|Last vestiges of light on Blencathra (click image to view)|
A summer's evening is my favourite time of day when the harshness of midday is replaced by the richer tones of the golden hour. At such a time, the flanks of the fjord-like Ullswater are a delight, and so it is with renewed vigour that I made the gradual ascent over Arthur's Pike to Loadpot Hill and thence to Wether Hill where darkness descends. With darkness, a fresh wind has developed and with it a gripping chill. I am ill-equipped for the cold which drove me onwards over the long, lonely miles to the windswept summit of High Street, and beyond that the homely dome of Harter Fell. A full moon shines brightly from a clear sky, transforming the familiar to something quite magical - a world of silvery shadows and soft folds. Time speeds up or more likely, I slow down, but time doesn't matter. I'm on no schedule, I just need to keep going, one foot after another, pole after pole. The softness of the moonlight is replicated by the fuzziness of my thinking in the wee small hours. I stumble onwards over the tussocks. All I need to do is to keep moving and the end will draw nearer. Night passes to day on Whiteside Pike and birdsong greets the new day. The circle of the day is almost complete as I reach home. Its as if nothing has changed, except me. The journey has reached its end.

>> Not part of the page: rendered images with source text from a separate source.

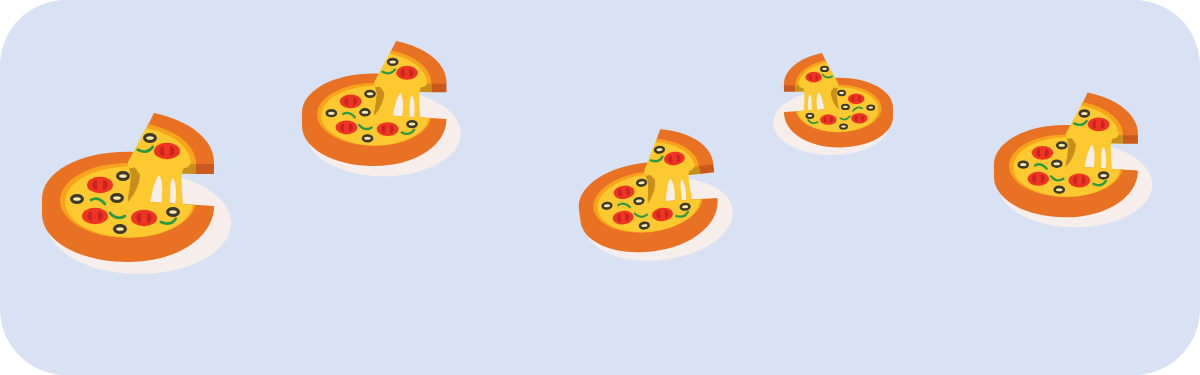
<!DOCTYPE html>
<html lang="en">
<head>
<meta charset="utf-8">
<title>Pizza banner</title>
<style>
:root {
  --sky: #d8e2f4;
  --plate: #f7eeec;
  --crust: #e97123;
  --crust-shade: #c9591c;
  --rim: #f7a31c;
  --cheese: #fcc931;
  --cheese-shade: #c98f1a;
  --tomato: #ee3524;
  --tomato-shade: #c9241f;
  --olive: #3f3a2c;
  --olive-hole: #fbe9b0;
  --pepper: #2f9a41;
}
html, body { margin: 0; overflow: hidden; background: #fff; }
.banner { display: block; width: 1200px; height: 375px; }
.panel { fill: var(--sky); }
.plate { fill: var(--plate); }
.crust { fill: var(--crust); }
.crust-shade { fill: var(--crust-shade); }
.rim { fill: var(--rim); }
.cheese { fill: var(--cheese); }
.cheese-shade { fill: var(--cheese-shade); }
.tomato { fill: var(--tomato); }
.tomato-seeds { fill: var(--tomato-shade); }
.olive { fill: var(--olive-hole); stroke: var(--olive); stroke-width: 3.2; }
.pepper { fill: none; stroke: var(--pepper); stroke-width: 2.8; stroke-linecap: round; }
</style>
</head>
<body>
<svg class="banner" viewBox="0 0 1200 375" role="img" aria-label="Five cheesy pizzas, each with a slice being lifted">
  <defs>
    <clipPath id="cut-pie">
      <path d="M30 140H136L131 201L196 205L240 207V280H30Z"/>
    </clipPath>
    <g id="tomato">
      <ellipse class="tomato" rx="13" ry="8.3"/>
      <path class="tomato-seeds" d="M-3 -5C-9 -5 -9 5 -3 5ZM3 -5C9 -5 9 5 3 5Z"/>
    </g>
    <ellipse id="olive" class="olive" rx="5.4" ry="3.4"/>
    <path id="pepper" class="pepper" d="M-7 -2Q0 6 8 1"/>

    <g id="pizza">
      <ellipse class="plate" cx="139" cy="223" rx="92" ry="51"/>

      <g id="pie">
        <path class="crust" d="M42 199C42 171 83 150 134 152L131 201L214 206C214 238 176 262 128 262C78 262 42 240 42 214Z"/>
        <g clip-path="url(#cut-pie)">
          <ellipse class="rim" cx="128" cy="200.500" rx="68" ry="37.500"/>
          <ellipse class="cheese" cx="129" cy="202" rx="64" ry="35.500"/>
        </g>
        <use href="#tomato" x="100" y="185"/>
        <use href="#tomato" x="95" y="216"/>
        <use href="#tomato" x="144" y="218"/>
        <use href="#olive" x="77" y="199"/>
        <use href="#olive" x="123" y="176"/>
        <use href="#olive" x="117" y="198"/>
        <use href="#olive" x="120" y="229"/>
        <use href="#olive" x="173" y="212"/>
        <path class="pepper" d="M91 200Q98 196 105 204"/>
        <use href="#pepper" x="117" y="215"/>
        <use href="#pepper" transform="translate(168 221) rotate(-24)"/>
      </g>

      <g id="slice">
        <path class="cheese-shade" d="M128 163L196 163V174L150 173L128 202L131 176Z"/>
        <path class="crust-shade" d="M196 162L214 163V174L196 174Z"/>
        <path class="crust" d="M154 113C188 120 215 139 214 164L196 164L148 125Z"/>
        <path class="rim" d="M148 124C178 131 196 146 196 164H188L146 129Z"/>
        <path class="cheese" d="M146 128C173 134 190 147 191 163Q189 168 184 168C180 173 182 190 183 205H175C177 192 176 183 173 178C169 181 171 192 170 205H161C163 192 163 180 159 175C155 180 152 191 150 204H125C134 196 138 183 140 174C136 170 136 166 132 168Q127 169 128 162Z"/>
        <path class="cheese-shade" d="M140 174Q140 188 128 202Q127 194 134 180Z"/>
        <use href="#tomato" x="167" y="151"/>
        <use href="#olive" x="150" y="138"/>
        <use href="#pepper" transform="translate(145 149) rotate(-22)"/>
      </g>
    </g>
  </defs>

  <rect class="panel" width="1200" height="375" rx="66"/>
  <use href="#pizza"/>
  <use href="#pizza" transform="translate(266.700 -54) scale(.84)"/>
  <use href="#pizza" transform="matrix(.801 -.098 .098 .801 525.800 53.900)"/>
  <use href="#pizza" transform="translate(919.600 -18.600) scale(-.634 .634)"/>
  <use href="#pizza" transform="translate(958.800 -2) scale(.837)"/>
</svg>
</body>
</html>
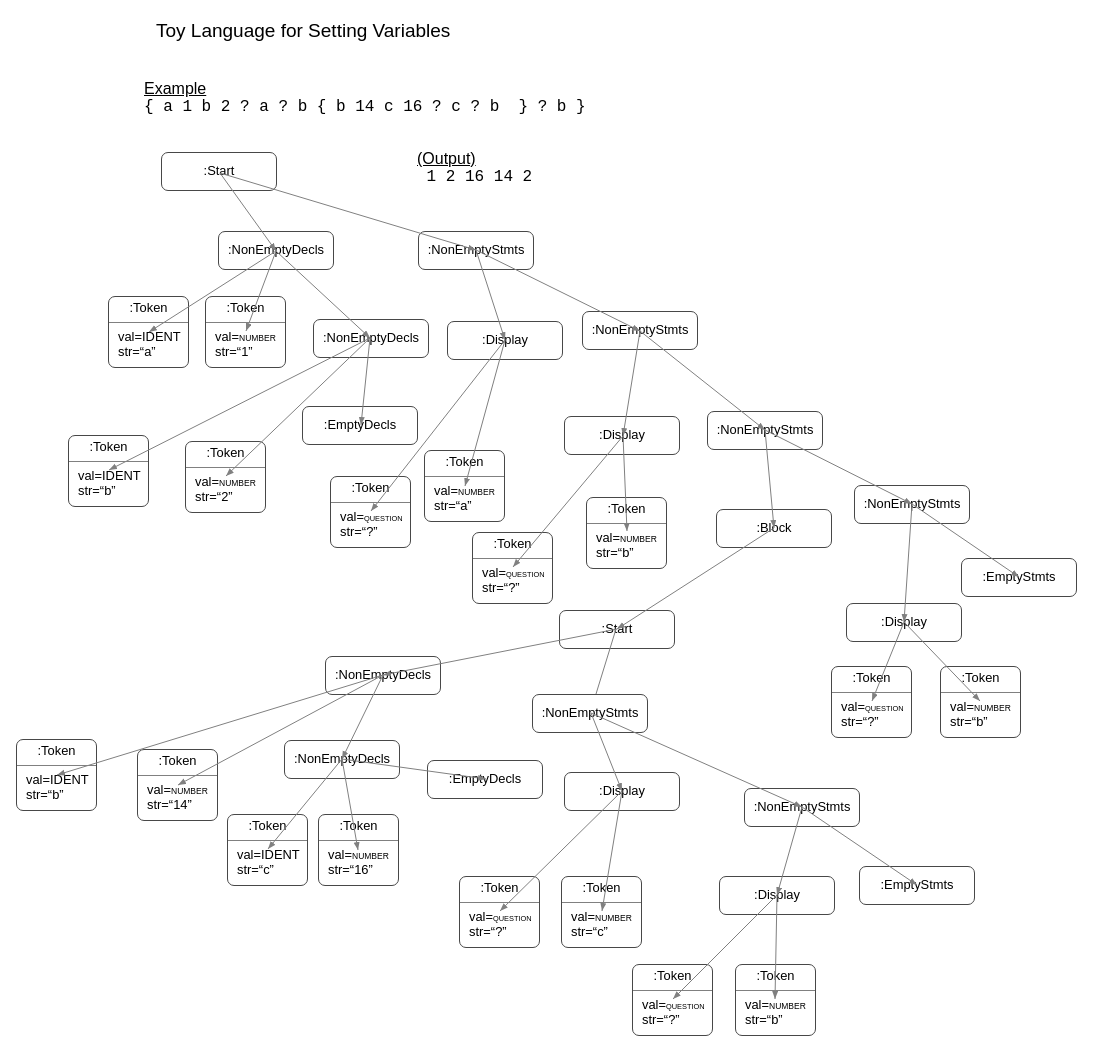
<!DOCTYPE html>
<html lang="en">
<head>
<meta charset="utf-8">
<title>Toy Language for Setting Variables</title>
<style>
:root { --paper: #fff; --ink: #000; --outline: #484848; --edge: #808080; }
* { box-sizing: border-box; margin: 0; }
body { width: 1093px; height: 1052px; overflow: hidden; background: var(--paper); }
.diagram { position: relative; width: 1093px; height: 1052px; overflow: hidden; color: var(--ink); font: 12.9px/15px "Liberation Sans", Arial, sans-serif; }
h1 { position: absolute; left: 156px; top: 20px; font-size: 19px; line-height: 22px; font-weight: 400; white-space: nowrap; }
.sample { position: absolute; font-size: 16px; line-height: 19px; }
.sample h2 { font-size: 16px; line-height: 19px; font-weight: 400; text-decoration: underline; }
.sample pre { font: 16px/19px "Liberation Mono", monospace; }
.example { left: 144px; top: 79px; }
.output { left: 417px; top: 149px; }
.node, .token { position: absolute; border: 1.2px solid var(--outline); border-radius: 7px; background: var(--paper); white-space: nowrap; }
.node { width: 116px; height: 39px; display: flex; align-items: center; justify-content: center; padding-bottom: 2px; }
.token { width: 81px; height: 72px; }
.token b { display: block; height: 26px; padding-top: 3px; border-bottom: 1px solid var(--edge); font-weight: 400; text-align: center; }
.token p { padding: 6px 0 0 9px; }
.token span { display: block; height: 15px; }
.token small { font-size: 8.5px; line-height: 1px; }
.token small.long { font-size: 7.4px; }
.edges { position: absolute; left: 0; top: 0; }
.edges path { fill: none; stroke: var(--edge); stroke-width: 1; }
.edges marker path { fill: var(--edge); stroke: none; }
</style>
</head>
<body>
<main class="diagram">
<h1>Toy Language for Setting Variables</h1>
<section class="sample example"><h2>Example</h2><pre>{ a 1 b 2 ? a ? b { b 14 c 16 ? c ? b  } ? b }</pre></section>
<section class="sample output"><h2>(Output)</h2><pre> 1 2 16 14 2</pre></section>

<div class="node" style="left:161px;top:152px">:Start</div>
<div class="node" style="left:218px;top:231px">:NonEmptyDecls</div>
<div class="node" style="left:418px;top:231px">:NonEmptyStmts</div>
<div class="node" style="left:313px;top:319px">:NonEmptyDecls</div>
<div class="node" style="left:447px;top:321px">:Display</div>
<div class="node" style="left:582px;top:311px">:NonEmptyStmts</div>
<div class="node" style="left:302px;top:406px">:EmptyDecls</div>
<div class="node" style="left:564px;top:416px">:Display</div>
<div class="node" style="left:707px;top:411px">:NonEmptyStmts</div>
<div class="node" style="left:854px;top:485px">:NonEmptyStmts</div>
<div class="node" style="left:716px;top:509px">:Block</div>
<div class="node" style="left:961px;top:558px">:EmptyStmts</div>
<div class="node" style="left:846px;top:603px">:Display</div>

<div class="node" style="left:559px;top:610px">:Start</div>
<div class="node" style="left:325px;top:656px">:NonEmptyDecls</div>
<div class="node" style="left:532px;top:694px">:NonEmptyStmts</div>
<div class="node" style="left:284px;top:740px">:NonEmptyDecls</div>
<div class="node" style="left:427px;top:760px">:EmptyDecls</div>
<div class="node" style="left:564px;top:772px">:Display</div>
<div class="node" style="left:744px;top:788px">:NonEmptyStmts</div>
<div class="node" style="left:719px;top:876px">:Display</div>
<div class="node" style="left:859px;top:866px">:EmptyStmts</div>

<div class="token" style="left:108px;top:296px"><b>:Token</b><p><span>val=IDENT</span><span>str=“a”</span></p></div>
<div class="token" style="left:205px;top:296px"><b>:Token</b><p><span>val=<small>NUMBER</small></span><span>str=“1”</span></p></div>
<div class="token" style="left:68px;top:435px"><b>:Token</b><p><span>val=IDENT</span><span>str=“b”</span></p></div>
<div class="token" style="left:185px;top:441px"><b>:Token</b><p><span>val=<small>NUMBER</small></span><span>str=“2”</span></p></div>
<div class="token" style="left:330px;top:476px"><b>:Token</b><p><span>val=<small class="long">QUESTION</small></span><span>str=“?”</span></p></div>
<div class="token" style="left:424px;top:450px"><b>:Token</b><p><span>val=<small>NUMBER</small></span><span>str=“a”</span></p></div>
<div class="token" style="left:472px;top:532px"><b>:Token</b><p><span>val=<small class="long">QUESTION</small></span><span>str=“?”</span></p></div>
<div class="token" style="left:586px;top:497px"><b>:Token</b><p><span>val=<small>NUMBER</small></span><span>str=“b”</span></p></div>
<div class="token" style="left:831px;top:666px"><b>:Token</b><p><span>val=<small class="long">QUESTION</small></span><span>str=“?”</span></p></div>
<div class="token" style="left:940px;top:666px"><b>:Token</b><p><span>val=<small>NUMBER</small></span><span>str=“b”</span></p></div>
<div class="token" style="left:16px;top:739px"><b>:Token</b><p><span>val=IDENT</span><span>str=“b”</span></p></div>
<div class="token" style="left:137px;top:749px"><b>:Token</b><p><span>val=<small>NUMBER</small></span><span>str=“14”</span></p></div>
<div class="token" style="left:227px;top:814px"><b>:Token</b><p><span>val=IDENT</span><span>str=“c”</span></p></div>
<div class="token" style="left:318px;top:814px"><b>:Token</b><p><span>val=<small>NUMBER</small></span><span>str=“16”</span></p></div>
<div class="token" style="left:459px;top:876px"><b>:Token</b><p><span>val=<small class="long">QUESTION</small></span><span>str=“?”</span></p></div>
<div class="token" style="left:561px;top:876px"><b>:Token</b><p><span>val=<small>NUMBER</small></span><span>str=“c”</span></p></div>
<div class="token" style="left:632px;top:964px"><b>:Token</b><p><span>val=<small class="long">QUESTION</small></span><span>str=“?”</span></p></div>
<div class="token" style="left:735px;top:964px"><b>:Token</b><p><span>val=<small>NUMBER</small></span><span>str=“b”</span></p></div>

<svg class="edges" width="1093" height="1052" viewBox="0 0 1093 1052" aria-hidden="true">
<defs><marker id="arrow" markerWidth="9" markerHeight="7" refX="8" refY="3" orient="auto" markerUnits="userSpaceOnUse"><path d="M0 0L8 3L0 6Z"/></marker></defs>
<g marker-end="url(#arrow)">
<path d="M220 173L276 251" marker-end="url(#arrow)"/>
<path d="M220 173L476 250" marker-end="url(#arrow)"/>
<path d="M276 251L149 332"/>
<path d="M276 251L246 331"/>
<path d="M276 251L370 338"/>
<path d="M476 250L505 340"/>
<path d="M476 250L640 331"/>
<path d="M370 338L109 470"/>
<path d="M370 338L226 476"/>
<path d="M370 338L361 425"/>
<path d="M505 340L371 511"/>
<path d="M505 340L465 486"/>
<path d="M640 331L623 436"/>
<path d="M640 331L765 430"/>
<path d="M623 436L513 567"/>
<path d="M623 436L627 531"/>
<path d="M765 430L774 528"/>
<path d="M765 430L912 504"/>
<path d="M912 504L904 622"/>
<path d="M912 504L1019 577"/>
<path d="M904 622L872 701"/>
<path d="M904 622L980 701"/>
<path d="M774 528L617 629"/>
<path d="M617 629L383 675"/>
<path d="M383 675L57 775"/>
<path d="M383 675L178 785"/>
<path d="M383 675L342 759"/>
<path d="M342 759L268 849"/>
<path d="M342 759L358 850"/>
<path d="M342 759L486 779"/>
<path d="M591 713L622 791"/>
<path d="M591 713L802 807"/>
<path d="M622 791L500 911"/>
<path d="M622 791L602 911"/>
<path d="M802 807L777 895"/>
<path d="M802 807L917 885"/>
<path d="M777 895L673 999"/>
<path d="M777 895L775 999"/>
</g>
<path d="M616 629L596 694"/>
</svg>
</main>
</body>
</html>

|And the end of all expoloring will be to arrive where we started|
and know the place for the first time (TS Eliot - Little Gidding)